The global economy is weak and getting weaker, due in large part to the same policies that helped bring the world back from the brink just a few years ago.
Measures like lowering interest ratesand creating money for central banks to conduct trillions in asset purchases are "now seen as a sign of weakness rather than strength," said Andrew Kenningham, senior global economist at Capital Economics, a London-based forecasting firm.
That view is gaining validity as easing moves last week in Europe and China as well as the recent measure from the Federal Reserve have had little effect in financial markets.
In the meantime, optimism already has turned against a supposed deal to recapitalize European banks, the latest in a long line of plans to staunch the euro zone debt crisisinitially greeted with enthusiasm then quickly discarded as insufficient.
"Hopes that the EU was finally getting to grips with its crisis and that monetary stimulus would boost global demand have faded," Kenningham said in a research note. "With euro break-up risk likely to rise in the second half of the year and monetary policy looking increasingly impotent, things could get much worse before they get better."
Consensus is becoming more widespread that central banks are running out of bullets.
Whereas moves like the Fed's quantitative easingprogram helped restart the illiquid economy during the financial crisis in 2008, few economists think a third version of QE will have much impact. The program involves buying assets like Treasurys and mortgage bonds in an effort to drive down interest rates and spur investment in riskier assets.
But with interest rates near zero and lending improving only incrementally, a QE3, as it is nicknamed in the markets, has few game-changing targets other than another amping up of stock and commodity prices.
"The global economy is in the midst of a synchronized slowdown, as reinforced by the recent spate of weak economic data," said Priya Misra, head of U.S. rates strategy at Bank of America Merrill Lynch. "Unlike 2008, monetary policy easing appears increasingly ineffective while fiscal policy is headed towards contraction in most countries."
Indeed, it appears policy missteps both monetary, such as those from central banks, and fiscal, entailing taxing and spending policies from governments, are likely the greatest obstacles to growth.
"The upshot of less effective monetary easing combined with widespread fiscal tightening is that growth could continue to weaken, both in the US and globally," Misra said. "This will keep policy rates on hold at historically low levels for longer than would otherwise be the case if the monetary policy tools available were more potent."
Those low rates, though, have not translated into economic growth, something that may not happen until normalization takes place. But in a classic Catch-22, interest rate hikes will be hard to justify in the wake of all the slow growth.
The International Monetary Fund recently warned that it will cut its global growth forecast from the present 3.5 percent, and BofA already has lowered its second-quarter tracking to 2.1 percent, the lowest since the world was emerging from the 2009 malaise.

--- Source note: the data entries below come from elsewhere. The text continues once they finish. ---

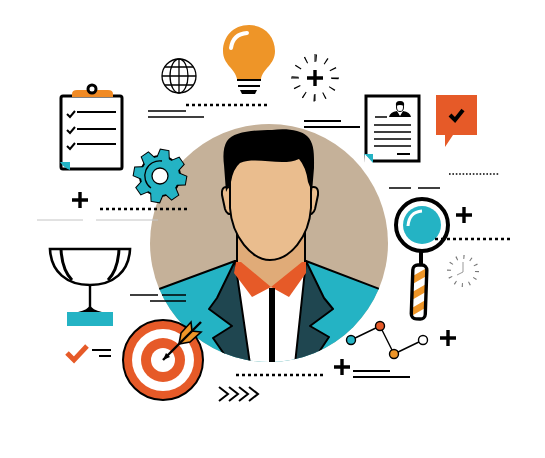
<!DOCTYPE html>
<html lang="en">
<head>
<meta charset="utf-8">
<title>Business skills</title>
<style>
:root {
  --ink: #000;
  --paper: #fff;
  --teal: #24b3c4;
  --navy: #1f4650;
  --red: #e65a28;
  --amber: #ee9528;
  --clip: #f08a24;
  --sand: #c5b199;
  --skin: #eabd8e;
  --neck: #e0ab78;
  --mist: #c4c4c4;
}
html, body { margin: 0; background: var(--paper); overflow: hidden; }
svg { display: block; width: 545px; height: 458px; }
.line { fill: none; stroke: var(--ink); }
.ink { fill: var(--ink); }
.paper { fill: var(--paper); }
.teal { fill: var(--teal); }
.navy { fill: var(--navy); }
.red { fill: var(--red); }
.amber { fill: var(--amber); }
.outlined { stroke: var(--ink); stroke-width: 2; stroke-linejoin: round; }
.thin { stroke-width: 1.3; }
.medium { stroke-width: 2; }
.bold { stroke-width: 3; }
.dots { stroke-width: 2.4; stroke-dasharray: 3 3; }
</style>
</head>
<body>
<svg viewBox="0 0 545 458" role="img" aria-label="Businessman surrounded by business icons">
  <defs>
    <clipPath id="badge"><circle cx="269" cy="243" r="119"/></clipPath>
    <clipPath id="handle-shape"><rect x="-7" y="0" width="14" height="54" rx="5"/></clipPath>
    <path id="plus" d="M-8 0H8M0-8V8" fill="none" stroke="#000" stroke-width="3.4"/>
    <path id="tick" d="M-4 0L-1 3L4-3" fill="none" stroke="#000" stroke-width="2"/>
    <path id="tooth" d="M-6-17L-4-26H4L6-17Z"/>
    <g id="teeth">
      <use href="#tooth" transform="rotate(10)"/>
      <use href="#tooth" transform="rotate(55)"/>
      <use href="#tooth" transform="rotate(100)"/>
      <use href="#tooth" transform="rotate(145)"/>
      <use href="#tooth" transform="rotate(190)"/>
      <use href="#tooth" transform="rotate(235)"/>
      <use href="#tooth" transform="rotate(280)"/>
      <use href="#tooth" transform="rotate(325)"/>
    </g>
  </defs>

  <g id="businessman">
    <circle cx="269" cy="243" r="119" fill="var(--sand)"/>
    <g clip-path="url(#badge)">
      <path class="teal outlined" d="M140 296L235 261H306L398 296V370H140Z"/>
      <path class="paper" d="M235 262H306L296 364H249Z"/>
      <path class="navy outlined" d="M235 261L217 298L209 309L232 326L213 338L231 364H250Z"/>
      <path class="navy outlined" d="M306 261L324 298L333 309L310 326L329 337L311 364H295Z"/>
    </g>
    <path fill="var(--neck)" d="M237 215H305V263L271 288L237 263Z"/>
    <path class="line medium" d="M237 225V262M305 225V262"/>
    <path class="red" d="M241 262L271 287L252 297L234 273L236 262Z"/>
    <path class="red" d="M302 262L271 287L289 297L306 273L306 262Z"/>
    <path class="ink" d="M269 288H275V362H269Z"/>
    <g id="head" class="outlined" fill="var(--skin)">
      <path d="M231 188Q221 184 222 195L225 209Q227 216 233 213Z"/>
      <path d="M309 188Q319 184 318 195L315 209Q313 216 307 213Z"/>
      <path d="M230 170V208C232 237 252 260 270 260C290 260 309 237 311 208V170L300 152H240Z"/>
    </g>
    <path class="ink" d="M226 192L224 165Q222 149 227 141C233 132 252 130 272 130C286 128 301 130 307 136C315 143 314 157 314 168L312 192L308 182Q306 167 299 159C282 167 257 156 240 163Q233 169 231 182Z"/>
  </g>

  <g id="clipboard">
    <rect class="paper line bold" x="61" y="96" width="61" height="73" rx="2"/>
    <path class="teal" d="M60 162H70V170Q64 168 60 162Z"/>
    <path d="M72 97V94Q72 90 77 90H108Q113 90 113 94V97Z" fill="var(--clip)"/>
    <circle class="paper" cx="92" cy="89" r="4" stroke="#000" stroke-width="3"/>
    <use href="#tick" x="71" y="114"/><use href="#tick" x="71" y="130"/><use href="#tick" x="71" y="146"/>
    <path class="line medium" d="M77 112H116M77 129H116M77 144H116"/>
  </g>

  <g id="globe" class="line thin">
    <circle cx="179" cy="76" r="17"/>
    <ellipse cx="179" cy="76" rx="9" ry="17"/>
    <path d="M179 59V93M162 76H196M165 67H193M165 85H193"/>
  </g>

  <g id="light-bulb">
    <path class="amber" d="M249 25C233 25 223 37 223 51C223 65 235 68 237 79H261C263 68 275 65 275 51C275 37 265 25 249 25Z"/>
    <path d="M231 48Q233 34 247 33" fill="none" stroke="#fff" stroke-width="4" stroke-linecap="round"/>
    <path class="line medium" d="M237 80H261M238 86H260"/>
    <path class="ink" d="M240 90H257L255 94H242Z"/>
  </g>

  <g id="plus-burst">
    <circle class="line" cx="315" cy="78" r="20" stroke-width="7" stroke-dasharray="1.2 9.27"/>
    <path class="line" d="M291 78H299M331 78H339M315 54V62M315 94V101" stroke-width="1"/>
    <use href="#plus" x="315" y="78"/>
  </g>

  <g id="resume">
    <rect class="paper line bold" x="366" y="96" width="53" height="65"/>
    <path class="teal" d="M364 154H373V163Q367 161 364 154Z"/>
    <path class="paper" d="M365 154L373 163H364Z"/>
    <path class="teal" d="M365 154H373V162Z"/>
    <path class="ink" d="M389 117Q390 112 397 111H403Q410 112 411 117Z"/>
    <path class="paper" d="M397 111H403L400 116Z"/>
    <ellipse class="paper line" cx="400" cy="107" rx="3.5" ry="4.5"/>
    <path class="ink" d="M396 106Q395 101 400 101Q405 101 404 106Q400 104 396 106Z"/>
    <path class="line thin" d="M375 117H387M374 125H411M374 132H411M374 139H411M374 146H411"/>
    <path class="line medium" d="M397 154H410"/>
  </g>

  <g id="speech-bubble">
    <path class="red" d="M436 95H477V135H453L445 147V135H436Z"/>
    <path class="line" d="M450 115L455 120L463 110" stroke-width="4"/>
  </g>

  <g id="gear" transform="translate(160 176)">
    <use href="#teeth" fill="none" stroke="#000" stroke-width="2"/>
    <circle class="teal outlined" r="20"/>
    <use href="#teeth" class="teal"/>
    <path class="line thin" d="M-9 12A15 15 0 0 1 2-15"/>
    <circle class="paper line thin" r="8"/>
  </g>

  <g id="trophy">
    <path class="paper line" d="M50 249H130C129 272 113 285 90 285C67 285 51 272 50 249Z" stroke-width="2.6"/>
    <path class="line bold" d="M61 249Q62 270 72 280M119 249Q118 270 108 280"/>
    <path class="line" d="M90 285V310" stroke-width="2.4"/>
    <path class="ink" d="M78 312Q88 310 90 305Q92 310 102 312Z"/>
    <rect class="teal" x="67" y="312" width="46" height="14"/>
  </g>

  <g id="target">
    <circle class="red outlined" cx="163" cy="360" r="40"/>
    <circle class="paper" cx="163" cy="360" r="31"/>
    <circle class="red" cx="163" cy="360" r="22"/>
    <circle class="paper" cx="163" cy="360" r="12"/>
    <path class="amber line" d="M179 344L181 333L191 322L192 331L201 332L190 342Z" style="fill:var(--amber)" stroke-width="1.6"/>
    <path class="line" d="M163 360L201 322" stroke-width="2.4"/>
    <path class="ink" d="M163 360L166 353L170 357Z"/>
  </g>

  <g id="magnifier">
    <path class="line" d="M421 249V265" stroke-width="4"/>
    <g transform="translate(420 265) rotate(2)">
      <rect class="paper" x="-7" width="14" height="54" rx="5"/>
      <path class="amber" clip-path="url(#handle-shape)" d="M-8 12L8 2V10L-8 20ZM-8 28L8 18V26L-8 36ZM-8 44L8 34V42L-8 52Z"/>
      <rect class="line" x="-7" width="14" height="54" rx="5" stroke-width="3.4"/>
    </g>
    <circle class="paper line" cx="422" cy="225" r="26" stroke-width="4"/>
    <circle class="teal" cx="422" cy="225" r="19"/>
    <path d="M408 226Q409 212 422 211" fill="none" stroke="#fff" stroke-width="3"/>
  </g>

  <g id="clock">
    <circle cx="463" cy="271" r="14" fill="none" stroke="#777" stroke-width="4" stroke-dasharray="1.1 6.23"/>
    <path d="M463 262V272L457 275" fill="none" stroke="#999" stroke-width="1"/>
  </g>

  <g id="line-chart" class="outlined" style="stroke-width:1.4">
    <path fill="none" d="M351 340L380 326L394 354L423 340"/>
    <circle class="teal" cx="351" cy="340" r="4.5"/>
    <circle class="red" cx="380" cy="326" r="4.5"/>
    <circle class="amber" cx="394" cy="354" r="4.5"/>
    <circle class="paper" cx="423" cy="340" r="4.5"/>
  </g>

  <path id="red-tick" d="M67 353L74 360L87 346" fill="none" stroke="var(--red)" stroke-width="5"/>
  <path id="chevrons" class="line medium" d="M219 387L228 394L219 401M229 387L238 394L229 401M239 387L248 394L239 401M249 387L258 394L249 401"/>

  <g id="plus-signs">
    <use href="#plus" x="80" y="200"/>
    <use href="#plus" x="464" y="215"/>
    <use href="#plus" x="448" y="338"/>
    <use href="#plus" x="342" y="367"/>
  </g>

  <g id="accent-lines" class="line">
    <path class="thin" d="M148 111H186M148 117H204M130 295H158M162 295H186M150 301H186M389 188H411M418 188H440"/>
    <path class="medium" d="M304 121H341M304 127H360M92 350H111M99 356H111M353 371H390M353 377H410"/>
    <path d="M37 220H83M96 220H158" style="stroke:var(--mist)"/>
    <path class="dots" d="M186 105H268M100 209H190M435 239H510M236 375H326"/>
    <path d="M449 174H499" stroke-width="1.6" stroke-dasharray="1.6 1.8"/>
  </g>
</svg>
</body>
</html>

"The most intractable factor is that many borrowers in developed countries are less interest-rate sensitive than in past easing cycles due to the overhang of debt that plagues the US and many other countries," Misra said.
The American dilemma involves a series of tax increases and spending cuts that will take place automatically unless Congress and President Obama reach deficit-reduction goals.
Obama's health-care mandate, recently validated by the Supreme Court as yet another tax for Americans without coverage, adds to the uncertainty in the business climate.
The spillover effects from the issues in Europe and the U.S. are getting worse, helping to slow down Chinese economic growth and softening demand in Japan, which last month saw its biggest decline in manufacturers' tools orders since the Sept. 11 terror attacks on the U.S.
Like its global counterparts, policy moves by the Peoples Bank of China to stem the slowdown are viewed as desperate and ineffective.
"While tame inflation provides greater opportunities for central banks to fight the slowing economy, many investors are coming round to the conclusion that too much of the powder has already been used and is damaging hopes for a rebound," said Andrew Wilkinson, chief economic strategist at Miller Tabak in New York.
So what can governments do?
Some think the best solution is for them to do less, not more. Allowing the cash-rich private sector to sort out its own problems without government's interference likely would be painful but could be the only sustainable path to recovery.
Commenting on Friday's dismal U.S. jobs report, which saw just 80,000 new positions created to wrap up the worst employment quarter in two years, Dennis Gartman, hedge fund manager and author of The Gartman Letter, said governments should "follow a sort of Hippocratic Oath for governance: first do no harm."
"Governments can, at best, try to do little if any harm to the economic environment, and this administration is not only creating harm, it is creating havoc with its health care bill which has jeopardized any hopes for material increases in jobs on the part of private industry until the elections are held and either the current regime is retained or a new regime takes its place," Gartman said "This is the harsh reality of the moment."